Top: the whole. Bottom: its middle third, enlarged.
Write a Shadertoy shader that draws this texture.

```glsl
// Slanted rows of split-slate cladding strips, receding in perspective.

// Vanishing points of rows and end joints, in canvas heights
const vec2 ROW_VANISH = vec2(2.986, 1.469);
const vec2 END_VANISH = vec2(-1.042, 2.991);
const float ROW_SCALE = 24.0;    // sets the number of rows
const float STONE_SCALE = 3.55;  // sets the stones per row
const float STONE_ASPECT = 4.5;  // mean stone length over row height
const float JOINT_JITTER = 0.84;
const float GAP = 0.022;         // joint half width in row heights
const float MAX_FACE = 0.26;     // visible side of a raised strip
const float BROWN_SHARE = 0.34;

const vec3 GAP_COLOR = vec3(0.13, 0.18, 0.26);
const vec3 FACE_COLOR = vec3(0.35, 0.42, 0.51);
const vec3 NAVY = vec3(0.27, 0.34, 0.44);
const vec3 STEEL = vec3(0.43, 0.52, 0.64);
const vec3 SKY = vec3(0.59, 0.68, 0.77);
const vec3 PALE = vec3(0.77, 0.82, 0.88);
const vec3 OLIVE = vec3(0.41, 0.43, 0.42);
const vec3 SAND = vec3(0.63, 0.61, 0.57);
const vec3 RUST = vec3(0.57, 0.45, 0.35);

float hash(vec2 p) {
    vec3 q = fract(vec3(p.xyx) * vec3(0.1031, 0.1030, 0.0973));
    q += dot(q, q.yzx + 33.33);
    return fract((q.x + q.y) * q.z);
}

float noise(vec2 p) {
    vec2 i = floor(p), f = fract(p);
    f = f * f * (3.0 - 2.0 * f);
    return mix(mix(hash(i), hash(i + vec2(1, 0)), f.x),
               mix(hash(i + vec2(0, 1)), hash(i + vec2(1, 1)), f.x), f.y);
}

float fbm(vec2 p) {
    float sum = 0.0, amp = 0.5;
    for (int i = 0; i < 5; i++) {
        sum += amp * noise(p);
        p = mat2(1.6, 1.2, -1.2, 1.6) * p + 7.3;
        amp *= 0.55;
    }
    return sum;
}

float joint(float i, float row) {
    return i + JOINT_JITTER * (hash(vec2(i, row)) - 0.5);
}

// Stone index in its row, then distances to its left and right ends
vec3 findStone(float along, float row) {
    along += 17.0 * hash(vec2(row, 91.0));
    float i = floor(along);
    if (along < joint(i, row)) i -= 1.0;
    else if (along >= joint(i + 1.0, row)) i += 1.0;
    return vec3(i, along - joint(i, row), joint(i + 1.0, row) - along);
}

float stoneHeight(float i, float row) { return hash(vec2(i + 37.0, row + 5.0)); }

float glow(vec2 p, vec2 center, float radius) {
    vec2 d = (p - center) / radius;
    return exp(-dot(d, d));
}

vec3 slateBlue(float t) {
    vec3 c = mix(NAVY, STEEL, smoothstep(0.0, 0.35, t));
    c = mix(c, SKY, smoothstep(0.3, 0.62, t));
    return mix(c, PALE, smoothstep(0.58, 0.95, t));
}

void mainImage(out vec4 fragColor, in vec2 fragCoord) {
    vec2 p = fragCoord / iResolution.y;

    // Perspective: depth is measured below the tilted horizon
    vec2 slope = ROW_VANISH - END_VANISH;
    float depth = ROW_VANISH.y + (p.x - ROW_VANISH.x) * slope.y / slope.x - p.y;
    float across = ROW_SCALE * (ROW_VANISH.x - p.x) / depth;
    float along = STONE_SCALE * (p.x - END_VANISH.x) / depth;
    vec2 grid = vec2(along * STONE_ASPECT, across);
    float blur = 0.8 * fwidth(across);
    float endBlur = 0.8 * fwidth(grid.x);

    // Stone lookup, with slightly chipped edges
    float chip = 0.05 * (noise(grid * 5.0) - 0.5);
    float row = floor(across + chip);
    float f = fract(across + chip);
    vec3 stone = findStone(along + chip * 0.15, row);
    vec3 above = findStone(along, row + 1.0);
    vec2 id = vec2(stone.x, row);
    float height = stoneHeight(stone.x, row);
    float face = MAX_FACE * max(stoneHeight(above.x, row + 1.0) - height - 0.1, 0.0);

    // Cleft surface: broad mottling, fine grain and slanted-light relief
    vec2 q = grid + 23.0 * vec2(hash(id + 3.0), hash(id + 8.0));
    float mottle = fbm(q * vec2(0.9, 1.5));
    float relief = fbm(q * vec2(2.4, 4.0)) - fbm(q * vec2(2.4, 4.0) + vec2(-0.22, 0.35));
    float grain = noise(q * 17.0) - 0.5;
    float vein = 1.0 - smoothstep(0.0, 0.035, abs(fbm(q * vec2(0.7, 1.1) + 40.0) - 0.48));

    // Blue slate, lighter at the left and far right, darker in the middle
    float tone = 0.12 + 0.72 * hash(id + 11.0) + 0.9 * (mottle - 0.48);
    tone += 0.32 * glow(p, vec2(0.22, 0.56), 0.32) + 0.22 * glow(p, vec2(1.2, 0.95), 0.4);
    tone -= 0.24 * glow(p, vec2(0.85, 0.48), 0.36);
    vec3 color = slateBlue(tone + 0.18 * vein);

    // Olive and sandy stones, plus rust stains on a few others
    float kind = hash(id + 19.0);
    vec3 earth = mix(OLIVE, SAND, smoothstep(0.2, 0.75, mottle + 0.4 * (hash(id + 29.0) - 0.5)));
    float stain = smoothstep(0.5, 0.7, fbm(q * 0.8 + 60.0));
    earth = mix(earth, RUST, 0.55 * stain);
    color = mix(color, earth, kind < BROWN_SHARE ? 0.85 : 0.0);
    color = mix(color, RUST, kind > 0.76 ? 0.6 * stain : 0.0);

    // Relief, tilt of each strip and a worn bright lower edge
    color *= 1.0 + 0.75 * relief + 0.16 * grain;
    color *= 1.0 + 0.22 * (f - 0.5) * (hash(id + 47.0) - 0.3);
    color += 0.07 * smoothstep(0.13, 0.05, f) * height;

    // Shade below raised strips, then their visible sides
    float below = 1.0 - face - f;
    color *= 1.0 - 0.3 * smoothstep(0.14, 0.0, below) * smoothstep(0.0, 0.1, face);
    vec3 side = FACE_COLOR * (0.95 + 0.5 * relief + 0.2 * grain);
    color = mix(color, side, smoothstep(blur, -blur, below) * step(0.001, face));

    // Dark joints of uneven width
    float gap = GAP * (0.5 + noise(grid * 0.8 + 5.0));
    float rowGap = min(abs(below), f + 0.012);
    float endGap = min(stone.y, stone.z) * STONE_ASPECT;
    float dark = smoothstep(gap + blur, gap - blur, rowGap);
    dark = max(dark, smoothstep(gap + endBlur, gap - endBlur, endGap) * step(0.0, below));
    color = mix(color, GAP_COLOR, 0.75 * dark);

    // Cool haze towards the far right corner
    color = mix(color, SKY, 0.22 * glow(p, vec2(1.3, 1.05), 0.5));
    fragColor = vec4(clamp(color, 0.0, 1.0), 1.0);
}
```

::::::

▶ _TASK DETAILS_: Please reproduce the entire listing, exactly as shown.

▶ _EXERCISE OUTPUT_:
Top: the whole. Bottom: its middle third, enlarged.
Write a Shadertoy shader that draws this texture.

```glsl
// Slanted rows of split-slate cladding strips, receding in perspective.

// Vanishing points of rows and end joints, in canvas heights
const vec2 ROW_VANISH = vec2(2.986, 1.469);
const vec2 END_VANISH = vec2(-1.042, 2.991);
const float ROW_SCALE = 24.0;    // sets the number of rows
const float STONE_SCALE = 3.55;  // sets the stones per row
const float STONE_ASPECT = 4.5;  // mean stone length over row height
const float JOINT_JITTER = 0.84;
const float GAP = 0.022;         // joint half width in row heights
const float MAX_FACE = 0.26;     // visible side of a raised strip
const float BROWN_SHARE = 0.34;

const vec3 GAP_COLOR = vec3(0.13, 0.18, 0.26);
const vec3 FACE_COLOR = vec3(0.35, 0.42, 0.51);
const vec3 NAVY = vec3(0.27, 0.34, 0.44);
const vec3 STEEL = vec3(0.43, 0.52, 0.64);
const vec3 SKY = vec3(0.59, 0.68, 0.77);
const vec3 PALE = vec3(0.77, 0.82, 0.88);
const vec3 OLIVE = vec3(0.41, 0.43, 0.42);
const vec3 SAND = vec3(0.63, 0.61, 0.57);
const vec3 RUST = vec3(0.57, 0.45, 0.35);

float hash(vec2 p) {
    vec3 q = fract(vec3(p.xyx) * vec3(0.1031, 0.1030, 0.0973));
    q += dot(q, q.yzx + 33.33);
    return fract((q.x + q.y) * q.z);
}

float noise(vec2 p) {
    vec2 i = floor(p), f = fract(p);
    f = f * f * (3.0 - 2.0 * f);
    return mix(mix(hash(i), hash(i + vec2(1, 0)), f.x),
               mix(hash(i + vec2(0, 1)), hash(i + vec2(1, 1)), f.x), f.y);
}

float fbm(vec2 p) {
    float sum = 0.0, amp = 0.5;
    for (int i = 0; i < 5; i++) {
        sum += amp * noise(p);
        p = mat2(1.6, 1.2, -1.2, 1.6) * p + 7.3;
        amp *= 0.55;
    }
    return sum;
}

float joint(float i, float row) {
    return i + JOINT_JITTER * (hash(vec2(i, row)) - 0.5);
}

// Stone index in its row, then distances to its left and right ends
vec3 findStone(float along, float row) {
    along += 17.0 * hash(vec2(row, 91.0));
    float i = floor(along);
    if (along < joint(i, row)) i -= 1.0;
    else if (along >= joint(i + 1.0, row)) i += 1.0;
    return vec3(i, along - joint(i, row), joint(i + 1.0, row) - along);
}

float stoneHeight(float i, float row) { return hash(vec2(i + 37.0, row + 5.0)); }

float glow(vec2 p, vec2 center, float radius) {
    vec2 d = (p - center) / radius;
    return exp(-dot(d, d));
}

vec3 slateBlue(float t) {
    vec3 c = mix(NAVY, STEEL, smoothstep(0.0, 0.35, t));
    c = mix(c, SKY, smoothstep(0.3, 0.62, t));
    return mix(c, PALE, smoothstep(0.58, 0.95, t));
}

void mainImage(out vec4 fragColor, in vec2 fragCoord) {
    vec2 p = fragCoord / iResolution.y;

    // Perspective: depth is measured below the tilted horizon
    vec2 slope = ROW_VANISH - END_VANISH;
    float depth = ROW_VANISH.y + (p.x - ROW_VANISH.x) * slope.y / slope.x - p.y;
    float across = ROW_SCALE * (ROW_VANISH.x - p.x) / depth;
    float along = STONE_SCALE * (p.x - END_VANISH.x) / depth;
    vec2 grid = vec2(along * STONE_ASPECT, across);
    float blur = 0.8 * fwidth(across);
    float endBlur = 0.8 * fwidth(grid.x);

    // Stone lookup, with slightly chipped edges
    float chip = 0.05 * (noise(grid * 5.0) - 0.5);
    float row = floor(across + chip);
    float f = fract(across + chip);
    vec3 stone = findStone(along + chip * 0.15, row);
    vec3 above = findStone(along, row + 1.0);
    vec2 id = vec2(stone.x, row);
    float height = stoneHeight(stone.x, row);
    float face = MAX_FACE * max(stoneHeight(above.x, row + 1.0) - height - 0.1, 0.0);

    // Cleft surface: broad mottling, fine grain and slanted-light relief
    vec2 q = grid + 23.0 * vec2(hash(id + 3.0), hash(id + 8.0));
    float mottle = fbm(q * vec2(0.9, 1.5));
    float relief = fbm(q * vec2(2.4, 4.0)) - fbm(q * vec2(2.4, 4.0) + vec2(-0.22, 0.35));
    float grain = noise(q * 17.0) - 0.5;
    float vein = 1.0 - smoothstep(0.0, 0.035, abs(fbm(q * vec2(0.7, 1.1) + 40.0) - 0.48));

    // Blue slate, lighter at the left and far right, darker in the middle
    float tone = 0.12 + 0.72 * hash(id + 11.0) + 0.9 * (mottle - 0.48);
    tone += 0.32 * glow(p, vec2(0.22, 0.56), 0.32) + 0.22 * glow(p, vec2(1.2, 0.95), 0.4);
    tone -= 0.24 * glow(p, vec2(0.85, 0.48), 0.36);
    vec3 color = slateBlue(tone + 0.18 * vein);

    // Olive and sandy stones, plus rust stains on a few others
    float kind = hash(id + 19.0);
    vec3 earth = mix(OLIVE, SAND, smoothstep(0.2, 0.75, mottle + 0.4 * (hash(id + 29.0) - 0.5)));
    float stain = smoothstep(0.5, 0.7, fbm(q * 0.8 + 60.0));
    earth = mix(earth, RUST, 0.55 * stain);
    color = mix(color, earth, kind < BROWN_SHARE ? 0.85 : 0.0);
    color = mix(color, RUST, kind > 0.76 ? 0.6 * stain : 0.0);

    // Relief, tilt of each strip and a worn bright lower edge
    color *= 1.0 + 0.75 * relief + 0.16 * grain;
    color *= 1.0 + 0.22 * (f - 0.5) * (hash(id + 47.0) - 0.3);
    color += 0.07 * smoothstep(0.13, 0.05, f) * height;

    // Shade below raised strips, then their visible sides
    float below = 1.0 - face - f;
    color *= 1.0 - 0.3 * smoothstep(0.14, 0.0, below) * smoothstep(0.0, 0.1, face);
    vec3 side = FACE_COLOR * (0.95 + 0.5 * relief + 0.2 * grain);
    color = mix(color, side, smoothstep(blur, -blur, below) * step(0.001, face));

    // Dark joints of uneven width
    float gap = GAP * (0.5 + noise(grid * 0.8 + 5.0));
    float rowGap = min(abs(below), f + 0.012);
    float endGap = min(stone.y, stone.z) * STONE_ASPECT;
    float dark = smoothstep(gap + blur, gap - blur, rowGap);
    dark = max(dark, smoothstep(gap + endBlur, gap - endBlur, endGap) * step(0.0, below));
    color = mix(color, GAP_COLOR, 0.75 * dark);

    // Cool haze towards the far right corner
    color = mix(color, SKY, 0.22 * glow(p, vec2(1.3, 1.05), 0.5));
    fragColor = vec4(clamp(color, 0.0, 1.0), 1.0);
}
```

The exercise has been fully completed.